As you can see from the above, our traditional approach of using scouts to discover talent from different places around the world has been very successful in the past, however it appears that after this decision Arsenal are leaning towards a new approach which will see us build strong relations with “super” agents and therefore be more likely to sign their clients. Our first signing this summer is likely to be Willian from Chelsea, who’s agent is Kia Joorabchian, as he has strong links to the club due to being a long-time friend of technical director Edu. On this occasion, I am not massively against the signing of Willian as he is on reasonable wages and will definitely help ease the burden of creativity for us next season.
However, certain aspects of the deals for David Luiz and Willian do worry me slightly, as both players were over 30 when we signed them and couldn’t agree a new deal with Chelsea due to their strict policy of only giving players of that age a 1-2 year deal maximum, therefore I don’t want Arsenal to become a club that hands players long term contracts on high wages on the sole basis that we have a good relationship with their agent. Not only does this limit our options massively, but there is a clear motive for the agent to offer us players that perhaps other clubs wouldn’t consider, as they will be entitled to a cut of the deal. Personally, I believe a combination of both will be best moving forward as having proven scouts to recommend players has worked for some of the most successful teams of all time, also I feel that we would be less likely to identify young talents such as Martinelli and Fabregas at the time, if we were to scrap this system completely.
Overall, I believe the fact that the club have made 55 members of staff redundant comes across as a very immoral decision, especially after our players were the only team to take a pay cut in the Premier League, with that money intended to be used when the club finds themselves in a situation such as this one. It is one of many decisions that has been made by owner Stan Kroenke that hasn’t shed him in a good light, hence why so many Arsenal fans are unhappy with the way he conducts business. As a result he has only saved an estimated £2 million a year, therefore making it seem an even more bizarre scenario and one in which a club the size of Arsenal shouldn’t even consider if they were being ran efficiently.
I’m a 20 year-old Arsenal fanatic and aspiring Sports Journalist, who will be studying how to write about the Beautiful Game at Solent University from September in an attempt to make my dream into a reality.
Since the age of 8 I have played academy football, but unfortunately it didn’t quite work out – therefore I decided to pursue the next best career for me.

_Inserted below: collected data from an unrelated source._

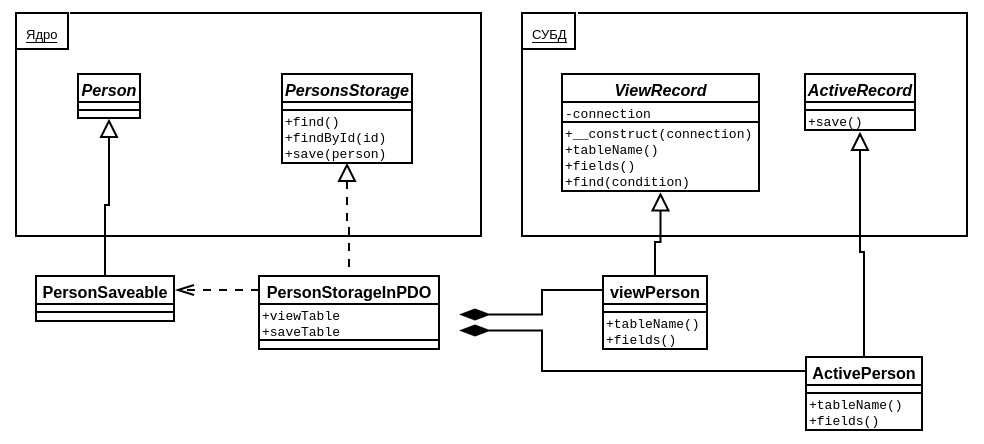
<!DOCTYPE html>
<html lang="ru">
<head>
<meta charset="utf-8">
<title>Диаграмма классов</title>
<style>
:root { --ink: #000; --paper: #fff; --stroke: 2px; }
* { box-sizing: border-box; margin: 0; padding: 0; }
body { background: var(--paper); overflow: hidden; }
.diagram {
  position: relative; width: 984px; height: 444px; overflow: hidden;
  background: var(--paper); color: var(--ink);
  font-family: "Liberation Sans", Arial, sans-serif;
}
.package, .class-box { position: absolute; border: var(--stroke) solid var(--ink); }
.package-tab {
  position: absolute; left: -2px; top: -2px; height: 38px;
  padding: 11px 0 0 9px; border: var(--stroke) solid var(--ink);
  background: var(--paper);
}
.package-tab span {
  display: inline-block; height: 16px; border-bottom: 1px solid var(--ink);
  font-size: 13px; line-height: 16px; white-space: nowrap;
}
.core { left: 15px; top: 12px; width: 467px; height: 225px; }
.core .package-tab { width: 54px; box-shadow: 1px 0 var(--paper); }
.database { left: 521px; top: 12px; width: 447px; height: 225px; }
.database .package-tab { width: 55px; box-shadow: 2px 0 var(--paper); }

.class-box { display: flex; flex-direction: column; background: var(--paper); }
.class-box h2 {
  height: 26px; padding-top: 2px; display: flex; justify-content: center;
  font-size: 16.2px; line-height: 26px; font-weight: 700; white-space: nowrap;
}
.abstract h2 { font-style: italic; }
.compartment { min-height: 8px; border-top: var(--stroke) solid var(--ink); }
.compartment:last-child { flex: 1; }
.compartment ul {
  list-style: none; padding: 4px 0 0 2px; margin-bottom: -2px;
  font: 13px/16px "Liberation Mono", "Courier New", monospace; white-space: nowrap;
}
.person { left: 77px; top: 73px; width: 64px; height: 46px; }
.persons-storage { left: 281px; top: 73px; width: 132px; height: 91px; }
.view-record { left: 561px; top: 73px; width: 199px; height: 119px; }
.active-record { left: 804px; top: 73px; width: 112px; height: 58px; }
.person-saveable { left: 35px; top: 275px; width: 140px; height: 47px; }
.storage-in-pdo { left: 258px; top: 275px; width: 182px; height: 75px; }
.view-person { left: 602px; top: 275px; width: 106px; height: 75px; }
.active-person { left: 805px; top: 356px; width: 118px; height: 75px; }

.connectors { position: absolute; left: 0; top: 0; fill: none; stroke: var(--ink); stroke-width: 2; }
.dashed { stroke-dasharray: 8 8; }
.filled { fill: var(--ink); stroke: none; }
.hollow { fill: var(--paper); }
</style>
</head>
<body>
<main class="diagram">
  <section class="package core"><div class="package-tab"><span>Ядро</span></div></section>
  <section class="package database"><div class="package-tab"><span>СУБД</span></div></section>

  <svg class="connectors" width="984" height="444" viewBox="0 0 984 444" aria-hidden="true">
    <defs>
      <path id="inherit-head" d="M0 0L-8 16H8Z"/>
      <path id="composition-head" d="M0 0L16 -6L32 0L16 6Z"/>
    </defs>
    <g class="inheritance">
      <path d="M109 137V205H105V276"/>
      <path d="M660.5 210V242H655V276"/>
      <path d="M860 150V252H864V357"/>
      <path class="dashed" d="M347 181V228H349V276"/>
      <g class="hollow">
        <use href="#inherit-head" x="109" y="121"/>
        <use href="#inherit-head" x="347" y="165"/>
        <use href="#inherit-head" x="660.5" y="194.5"/>
        <use href="#inherit-head" x="860" y="134"/>
      </g>
    </g>
    <g class="dependency">
      <path class="dashed" d="M259 290H180"/>
      <path d="M194 285L178 290L194 295"/>
    </g>
    <g class="composition">
      <path d="M489 314.5H542V290H603"/>
      <path d="M489 330.5H542V371H806"/>
      <g class="filled">
        <use href="#composition-head" x="459" y="314.5"/>
        <use href="#composition-head" x="459" y="330.5"/>
      </g>
    </g>
  </svg>

  <article class="class-box abstract person">
    <h2>Person</h2>
    <div class="compartment"></div>
    <div class="compartment"></div>
  </article>
  <article class="class-box abstract persons-storage">
    <h2>PersonsStorage</h2>
    <div class="compartment"></div>
    <div class="compartment"><ul><li>+find()</li><li>+findById(id)</li><li>+save(person)</li></ul></div>
  </article>
  <article class="class-box abstract view-record">
    <h2>ViewRecord</h2>
    <div class="compartment"><ul><li>-connection</li></ul></div>
    <div class="compartment"><ul><li>+__construct(connection)</li><li>+tableName()</li><li>+fields()</li><li>+find(condition)</li></ul></div>
  </article>
  <article class="class-box abstract active-record">
    <h2>ActiveRecord</h2>
    <div class="compartment"></div>
    <div class="compartment"><ul><li>+save()</li></ul></div>
  </article>
  <article class="class-box person-saveable">
    <h2>PersonSaveable</h2>
    <div class="compartment"></div>
    <div class="compartment"></div>
  </article>
  <article class="class-box storage-in-pdo">
    <h2>PersonStorageInPDO</h2>
    <div class="compartment"><ul><li>+viewTable</li><li>+saveTable</li></ul></div>
    <div class="compartment"></div>
  </article>
  <article class="class-box view-person">
    <h2>viewPerson</h2>
    <div class="compartment"></div>
    <div class="compartment"><ul><li>+tableName()</li><li>+fields()</li></ul></div>
  </article>
  <article class="class-box active-person">
    <h2>ActivePerson</h2>
    <div class="compartment"></div>
    <div class="compartment"><ul><li>+tableName()</li><li>+fields()</li></ul></div>
  </article>
</main>
</body>
</html>
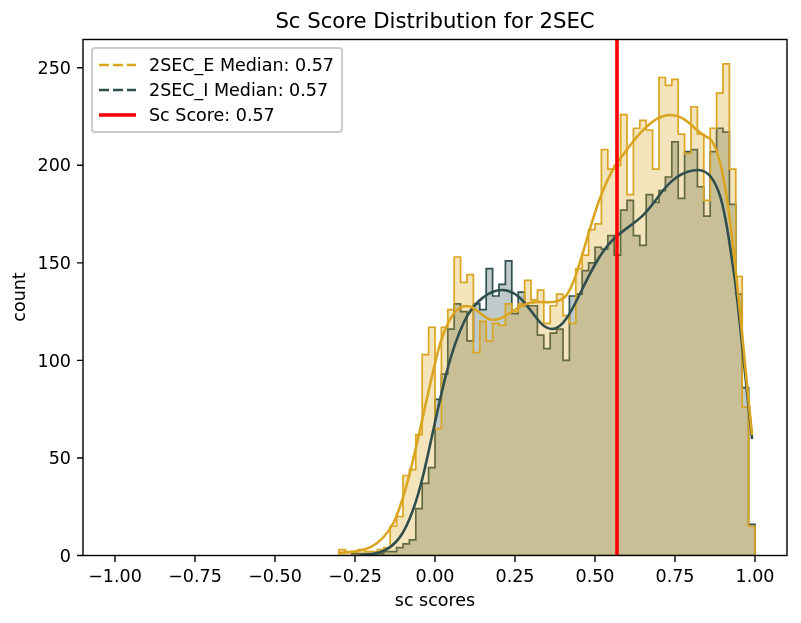
<!DOCTYPE html>
<html lang="en">
<head>
<meta charset="utf-8">
<title>Sc Score Distribution for 2SEC</title>
<style>
:root {
  --gold: #daa520;
  --slate: #2f4f4f;
  --score: #ff0000;
  --ink: #000;
  --paper: #fff;
  --frame: #ccc;
}
* { box-sizing: border-box; margin: 0; padding: 0; }
body { width: 801px; height: 623px; overflow: hidden; background: var(--paper); }
.chart {
  position: relative; width: 801px; height: 623px; overflow: hidden;
  color: var(--ink); font: 17.5px/20px "DejaVu Sans", sans-serif; white-space: nowrap;
}
.plot { position: absolute; inset: 0; display: block; }
.title {
  position: absolute; left: 83px; top: 9px; width: 704px;
  font-size: 21.2px; font-weight: 400; line-height: 24px; text-align: center;
}
.x-ticks {
  position: absolute; left: 75px; top: 566px; width: 720px;
  display: grid; grid-template-columns: repeat(9, 80px); text-align: center;
}
.y-ticks {
  position: absolute; left: 20px; top: 19px; width: 51px; height: 586px;
  display: grid; grid-template-rows: repeat(6, 1fr); align-items: center; text-align: right;
}
.x-label { position: absolute; left: 83px; top: 590px; width: 704px; text-align: center; }
.y-label {
  position: absolute; left: -31px; top: 287px; width: 100px;
  text-align: center; transform: rotate(-90deg);
}
.legend {
  position: absolute; left: 91px; top: 47px; width: 252px; height: 86px; padding: 3px 6px;
  display: flex; flex-direction: column; list-style: none;
  background: rgba(255, 255, 255, .8); border: 2px solid var(--frame); border-radius: 4px;
}
.legend li { display: flex; align-items: center; gap: 13px; height: 26px; }
.legend svg { flex: none; display: block; }
.bars { stroke-width: 1.7; }
.bars path { vector-effect: non-scaling-stroke; }
.gold { stroke: var(--gold); fill: var(--gold); fill-opacity: .3; }
.slate { stroke: var(--slate); fill: var(--slate); fill-opacity: .3; }
.curve { fill: none; stroke-width: 2.6; stroke-linecap: round; }
.dash { stroke-width: 2.6; stroke-dasharray: 10 4; }
.score { stroke: var(--score); stroke-width: 3.6; }
.axes { fill: none; stroke: var(--ink); stroke-width: 1.4; }
</style>
</head>
<body>
<main class="chart">
  <svg class="plot" width="801" height="623" viewBox="0 0 801 623" role="img" aria-label="Overlaid histograms of sc scores for 2SEC_E and 2SEC_I with density curves and a line at 0.57">
    <defs>
      <clipPath id="plot-area"><rect x="83" y="39.5" width="704" height="516"/></clipPath>
    </defs>
    <g clip-path="url(#plot-area)">
      <!-- one unit across is a bin of 0.02, one unit up is a count of 1 -->
      <g class="bars" transform="translate(435 555.5) scale(6.4 -1.951)">
        <path class="slate" d="M-13 0V1h5V2h2V4h1V6h1V8h1V24h1V37h1V45h1V80h1V93h1V116h1V129h1V125h1V110h1V129h1V126h1V147h1V133h1V139h1V151h1V124h1V135h1V128h2V113h1V106h1V114h1V116h1V100h1V133h1V134h1V146h1V150h1V158h1V157h1V164h1V154h1V177h1V182h1V164h1V159h1V185h1V181h1V187h1V194h1V212h1V183h1V207h1V208h1V189h1V174h1V207h1V219h1V217h1V180h1V134h1V86h1V16h1V0z"/>
        <path class="gold" d="M-15 0V3h1V2h2V3h1V2h2V3h1V4h1V15h1V20h1V41h1V44h1V62h1V103h1V117h1V65h1V117h1V126h1V153h1V140h1V144h1V104h1V120h1V110h1V119h1V118h1V129h1V125h1V129h1V141h1V131h1V136h1V119h1V128h1V134h1V123h1V119h1V147h1V154h1V167h1V170h1V208h1V198h1V200h1V226h1V185h1V219h1V223h1V218h1V198h1V245h1V241h1V244h1V216h1V206h1V230h1V216h1V182h1V219h1V237h1V252h1V198h1V143h1V76h1V15h1V0z"/>
      </g>
      <path class="slate curve" style="fill:none" d="M362 555C395 554 408 538 424 472C438 412 446 360 464 322C474 301 490 290 502 290C527 290 535 329 552 329C573 329 586 262 617 236C636 220 640 222 658 197C670 180 683 170 698 170C723 170 727 230 735 280C741 330 747 395 752 438"/>
      <path class="gold curve" style="fill:none" d="M339 553C365 552 380 548 394 522C412 482 425 398 440 344C449 316 457 306 467 306C477 306 483 320 493 320C508 320 516 302 538 302C550 302 557 304 565 297C580 282 592 199 617 163C633 141 651 115 670 115C688 115 695 133 709 138C728 150 737 290 752 434"/>
      <line class="score" x1="617" y1="39" x2="617" y2="556"/>
    </g>
    <g class="axes">
      <rect x="83" y="39.5" width="704" height="516"/>
      <path d="M115 556v6M195 556v6M275 556v6M355 556v6M435 556v6M515 556v6M595 556v6M675 556v6M755 556v6"/>
      <path d="M83 555.5h-6M83 458h-6M83 360.4h-6M83 262.9h-6M83 165.3h-6M83 67.8h-6"/>
    </g>
  </svg>

  <h1 class="title">Sc Score Distribution for 2SEC</h1>

  <ul class="legend">
    <li><svg width="37" height="4"><line class="gold dash" x1="0" y1="2" x2="37" y2="2"/></svg>2SEC_E Median: 0.57</li>
    <li><svg width="37" height="4"><line class="slate dash" x1="0" y1="2" x2="37" y2="2"/></svg>2SEC_I Median: 0.57</li>
    <li><svg width="37" height="4"><line class="score" x1="0" y1="2" x2="37" y2="2"/></svg>Sc Score: 0.57</li>
  </ul>

  <div class="y-ticks">
    <span>250</span><span>200</span><span>150</span><span>100</span><span>50</span><span>0</span>
  </div>
  <p class="y-label">count</p>

  <div class="x-ticks">
    <span>−1.00</span><span>−0.75</span><span>−0.50</span><span>−0.25</span><span>0.00</span><span>0.25</span><span>0.50</span><span>0.75</span><span>1.00</span>
  </div>
  <p class="x-label">sc scores</p>
</main>
</body>
</html>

I am aiming to write honest and interesting articles about the club I love, and to share my opinion (one from the younger generation of Arsenal supporters) with as many other fans as possible!